Today's book quotes that I'm going to bring up is by a great storyteller named Katerina Winters. I don't think I would go as far as 'great author', but she spins a decent plot. I just read several of her books and she tells a captivating (if probably controversial) story, but the editing is so bad it's difficult to follow. Like, wrong tenses, using the completely wrong homonyms, and a ton of other super distracting shit. I have some great mafia story illustrations of this, but the book I read last took the cake and I had to share, if only for my busty friends who need a laugh.
In her book Desperate: An Enemies to Lovers Romance, Katerina introduced us to Salene (her spelling, not mine), who had a 'D' cup and it made her uncomfortable. The story was actually reasonable (no mob, just a woman who was down on her luck who was helped out by the least-likely hero). It was a love story that happened amongst some real issues about losing jobs, homes, and having to start over by picking up the pieces of what's left. It also had a good conversation about one of my favorite topics: Boobs.

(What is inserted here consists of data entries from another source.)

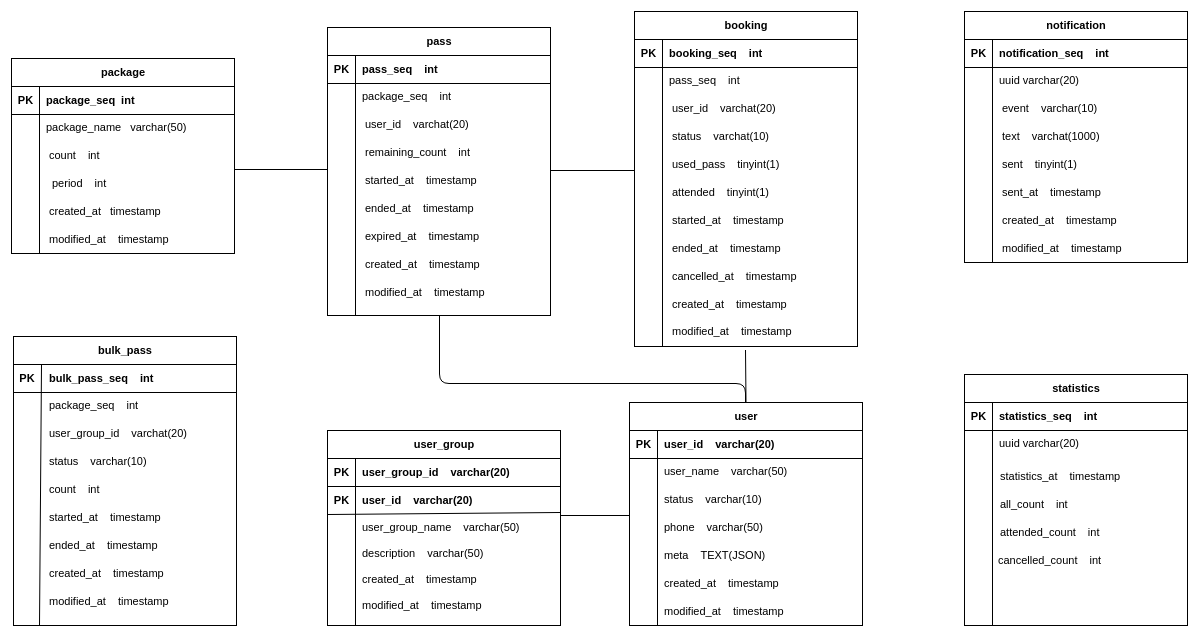
<!DOCTYPE html>
<html lang="en">
<head>
<meta charset="utf-8">
<title>Pass booking entity diagram</title>
<style>
:root { --ink: #000; --paper: #fff; --row: 28px; --key: 28px; }
* { box-sizing: border-box; margin: 0; padding: 0; }
html, body { width: 1200px; height: 638px; overflow: hidden; background: var(--paper); }
body { font: 11px/13px "Liberation Sans", Arial, sans-serif; color: var(--ink); }
.diagram { position: relative; width: 1200px; height: 638px; }
.connectors { position: absolute; left: 0; top: 0; fill: none; stroke: var(--ink); stroke-width: 1; }
.entity { position: absolute; width: 224px; display: flex; flex-direction: column; border: 1px solid var(--ink); background: var(--paper); }
.entity h2, .primary { flex: none; height: var(--row); display: flex; align-items: center; border-bottom: 1px solid var(--ink); font-size: 11px; font-weight: bold; }
.entity h2 { justify-content: center; }
.primary .key { width: var(--key); align-self: stretch; display: flex; align-items: center; justify-content: center; border-right: 1px solid var(--ink); }
.field { display: flex; gap: var(--gap, 12px); padding-left: calc(6px + var(--indent, 0px)); white-space: nowrap; }
.fields { flex: 1; list-style: none; margin-left: calc(var(--key) - 1px); border-left: 1px solid var(--ink); }
.fields .field { --indent: var(--list-indent, 0px); height: var(--pitch, 27.9px); align-items: center; position: relative; top: -1px; }
.fields .field.flush { --indent: 0px; }
.tight { --gap: 3px; }
.close { --gap: 9px; }
.shifted { --list-indent: 3px; }

.package { left: 11px; top: 58px; height: 196px; }
.package .primary .field { --gap: 6px; }
.package .field.deep { --indent: 6px; }
.pass { left: 327px; top: 27px; height: 289px; }
.booking { left: 634px; top: 11px; height: 336px; }
.notification { left: 964px; top: 11px; height: 252px; }
.bulk-pass { left: 13px; top: 336px; height: 290px; --key: 29px; }
.bulk-pass .key, .bulk-pass .fields { border-color: transparent; }
.bulk-pass .key { padding-right: 2px; }
.user-group { left: 327px; top: 430px; width: 234px; height: 196px; --pitch: 26px; }
.user-group .last-key { border-bottom-color: transparent; }
.user-group .fields { margin-top: -1px; padding-top: 1px; }
.user { left: 629px; top: 402px; width: 234px; height: 224px; }
.statistics { left: 964px; top: 374px; height: 252px; --list-indent: 1px; }
.statistics .spaced { margin-top: 5px; }
.statistics .field.outdent { --indent: -1px; }
</style>
</head>
<body>
<main class="diagram">

<article class="entity package">
  <h2>package</h2>
  <div class="primary"><span class="key">PK</span><p class="field"><span>package_seq</span><span>int</span></p></div>
  <ul class="fields shifted">
    <li class="field flush close"><span>package_name</span><span>varchar(50)</span></li>
    <li class="field"><span>count</span><span>int</span></li>
    <li class="field deep"><span>period</span><span>int</span></li>
    <li class="field close"><span>created_at</span><span>timestamp</span></li>
    <li class="field"><span>modified_at</span><span>timestamp</span></li>
  </ul>
</article>

<article class="entity pass">
  <h2>pass</h2>
  <div class="primary"><span class="key">PK</span><p class="field"><span>pass_seq</span><span>int</span></p></div>
  <ul class="fields shifted">
    <li class="field flush"><span>package_seq</span><span>int</span></li>
    <li class="field"><span>user_id</span><span>varchat(20)</span></li>
    <li class="field"><span>remaining_count</span><span>int</span></li>
    <li class="field"><span>started_at</span><span>timestamp</span></li>
    <li class="field"><span>ended_at</span><span>timestamp</span></li>
    <li class="field"><span>expired_at</span><span>timestamp</span></li>
    <li class="field"><span>created_at</span><span>timestamp</span></li>
    <li class="field"><span>modified_at</span><span>timestamp</span></li>
  </ul>
</article>

<article class="entity booking">
  <h2>booking</h2>
  <div class="primary"><span class="key">PK</span><p class="field"><span>booking_seq</span><span>int</span></p></div>
  <ul class="fields shifted">
    <li class="field flush"><span>pass_seq</span><span>int</span></li>
    <li class="field"><span>user_id</span><span>varchat(20)</span></li>
    <li class="field"><span>status</span><span>varchat(10)</span></li>
    <li class="field"><span>used_pass</span><span>tinyint(1)</span></li>
    <li class="field"><span>attended</span><span>tinyint(1)</span></li>
    <li class="field"><span>started_at</span><span>timestamp</span></li>
    <li class="field"><span>ended_at</span><span>timestamp</span></li>
    <li class="field"><span>cancelled_at</span><span>timestamp</span></li>
    <li class="field"><span>created_at</span><span>timestamp</span></li>
    <li class="field"><span>modified_at</span><span>timestamp</span></li>
  </ul>
</article>

<article class="entity notification">
  <h2>notification</h2>
  <div class="primary"><span class="key">PK</span><p class="field"><span>notification_seq</span><span>int</span></p></div>
  <ul class="fields shifted">
    <li class="field flush tight"><span>uuid</span><span>varchar(20)</span></li>
    <li class="field"><span>event</span><span>varchar(10)</span></li>
    <li class="field"><span>text</span><span>varchat(1000)</span></li>
    <li class="field"><span>sent</span><span>tinyint(1)</span></li>
    <li class="field"><span>sent_at</span><span>timestamp</span></li>
    <li class="field"><span>created_at</span><span>timestamp</span></li>
    <li class="field"><span>modified_at</span><span>timestamp</span></li>
  </ul>
</article>

<article class="entity bulk-pass">
  <h2>bulk_pass</h2>
  <div class="primary"><span class="key">PK</span><p class="field"><span>bulk_pass_seq</span><span>int</span></p></div>
  <ul class="fields">
    <li class="field"><span>package_seq</span><span>int</span></li>
    <li class="field"><span>user_group_id</span><span>varchat(20)</span></li>
    <li class="field"><span>status</span><span>varchar(10)</span></li>
    <li class="field"><span>count</span><span>int</span></li>
    <li class="field"><span>started_at</span><span>timestamp</span></li>
    <li class="field"><span>ended_at</span><span>timestamp</span></li>
    <li class="field"><span>created_at</span><span>timestamp</span></li>
    <li class="field"><span>modified_at</span><span>timestamp</span></li>
  </ul>
</article>

<article class="entity user-group">
  <h2>user_group</h2>
  <div class="primary"><span class="key">PK</span><p class="field"><span>user_group_id</span><span>varchar(20)</span></p></div>
  <div class="primary last-key"><span class="key">PK</span><p class="field"><span>user_id</span><span>varchar(20)</span></p></div>
  <ul class="fields">
    <li class="field"><span>user_group_name</span><span>varchar(50)</span></li>
    <li class="field"><span>description</span><span>varchar(50)</span></li>
    <li class="field"><span>created_at</span><span>timestamp</span></li>
    <li class="field"><span>modified_at</span><span>timestamp</span></li>
  </ul>
</article>

<article class="entity user">
  <h2>user</h2>
  <div class="primary"><span class="key">PK</span><p class="field"><span>user_id</span><span>varchar(20)</span></p></div>
  <ul class="fields">
    <li class="field"><span>user_name</span><span>varchar(50)</span></li>
    <li class="field"><span>status</span><span>varchar(10)</span></li>
    <li class="field"><span>phone</span><span>varchar(50)</span></li>
    <li class="field"><span>meta</span><span>TEXT(JSON)</span></li>
    <li class="field"><span>created_at</span><span>timestamp</span></li>
    <li class="field"><span>modified_at</span><span>timestamp</span></li>
  </ul>
</article>

<article class="entity statistics">
  <h2>statistics</h2>
  <div class="primary"><span class="key">PK</span><p class="field"><span>statistics_seq</span><span>int</span></p></div>
  <ul class="fields">
    <li class="field flush tight"><span>uuid</span><span>varchar(20)</span></li>
    <li class="field spaced"><span>statistics_at</span><span>timestamp</span></li>
    <li class="field"><span>all_count</span><span>int</span></li>
    <li class="field"><span>attended_count</span><span>int</span></li>
    <li class="field outdent"><span>cancelled_count</span><span>int</span></li>
  </ul>
</article>

<svg class="connectors" width="1200" height="638" viewBox="0 0 1200 638" aria-hidden="true">
  <line class="package-to-pass" x1="235" y1="169.5" x2="327" y2="169.5"/>
  <line class="pass-to-booking" x1="551" y1="170.5" x2="634" y2="170.5"/>
  <line class="group-to-user" x1="561" y1="515.5" x2="629" y2="515.5"/>
  <path class="pass-to-user" d="M439.5 316V374Q439.5 383.5 449 383.5H736Q745.5 383.5 745.5 393V402"/>
  <line class="booking-to-user" x1="745.5" y1="350" x2="746" y2="402"/>
  <line class="bulk-key-divider" x1="41.5" y1="365" x2="39.5" y2="625"/>
  <line class="group-key-divider" x1="328" y1="514.5" x2="560" y2="512.5"/>
</svg>

</main>
</body>
</html>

Throughout the book, poor Salene was plagued by people being obsessed with the size of her breasts. If I just left it like that, it sounds totally reasonable. The problem is, I couldn't quite tell if she was uncomfortable from the size of two boobs, or if she just had one fucking boob and it was a 'D'. Poor Katerina went back and forth between singular and plural so many times I thought I would die laughing.
Here our heroine is considering reducing two breasts, but will only have one after:
Here the author may be able to get away with it if we're talking about like a 'Robin Red-Breast' or some shit, or maybe the manager is just staring at one of her boobs:
Here, hunky Gabriel is sympathizing with her about the sad reality of bigger boobs, but I am really concerned that she has a uniboob.
Argh! This one really did me in and I stopped taking screenshots of the fucking breast/breasts issue.
Where Katerina really went sideways was trying to discuss a woman's struggles leading up to, during, and after a breast reduction. She really could have done even some minor research and been able to offer many women with this struggle a heroine they could relate to and cheer for. But it doesn't seem like she did even the most minor research on the (sometimes difficult) recovery of that procedure.
I'm fairly certain many, MANY of our listeners either greatly desire, or have obtained this divine solution for the back, shoulder, self-esteem, clothing, and any other issues that come along with having ginormous boobs. As I have many friends in the upwards of an 'H' cup, I feel they may find this entire thing offensive rather than empowering. I am curious to hear what they have to say about this appointment two weeks after her surgery. This:
is not a reality. There are many reasons why and, as your resident girl business commentator, I have composed a list:
#1) A 'D' cup can definitely be unwieldy, but going down one cup size? Are you kidding? I don't want to say that this isn't done, but I don't know many 'D' cups that are offered reductions without really fighting for them. The women I know who were offered were very petite (closer to 5' than 5'5") and going down one cup size would not have done a damn thing for them.
#2) At two weeks post-op, those babies look like the most disgusting fucking thing you've ever seen. You may have the drains out, but there could be a hole in your incisions, red streaking, oozing, and quite frankly, the bruising alone is disgusting. Think about your surgeon taking a meat tenderizer to the inside of your tits and then sewing them back up. The bruising is almost unfathomable if you haven't seen it before.
#3) If, by some chance, you manage to not have any of the really gross healing signs from a breast reduction, those scars are RED. And an ANGRY red at that. A 'subtle (insert a fucking comma) pinkish anchor (hyphen) like scar' is not going to happen for months if not years. That tissue was just cut open, manipulated around, cut out, and then sewn back up. That trauma alone takes days just to get the swelling down, let alone start stitching the sides of the incision back together.
All-in-all, I'm digging most of Katerina's stories, but I would really like it if I could talk her into letting me do a run-through of her books before she publishes so I can at least pick up the most egregious of these errors. I'll give these books a 2-Heave approval.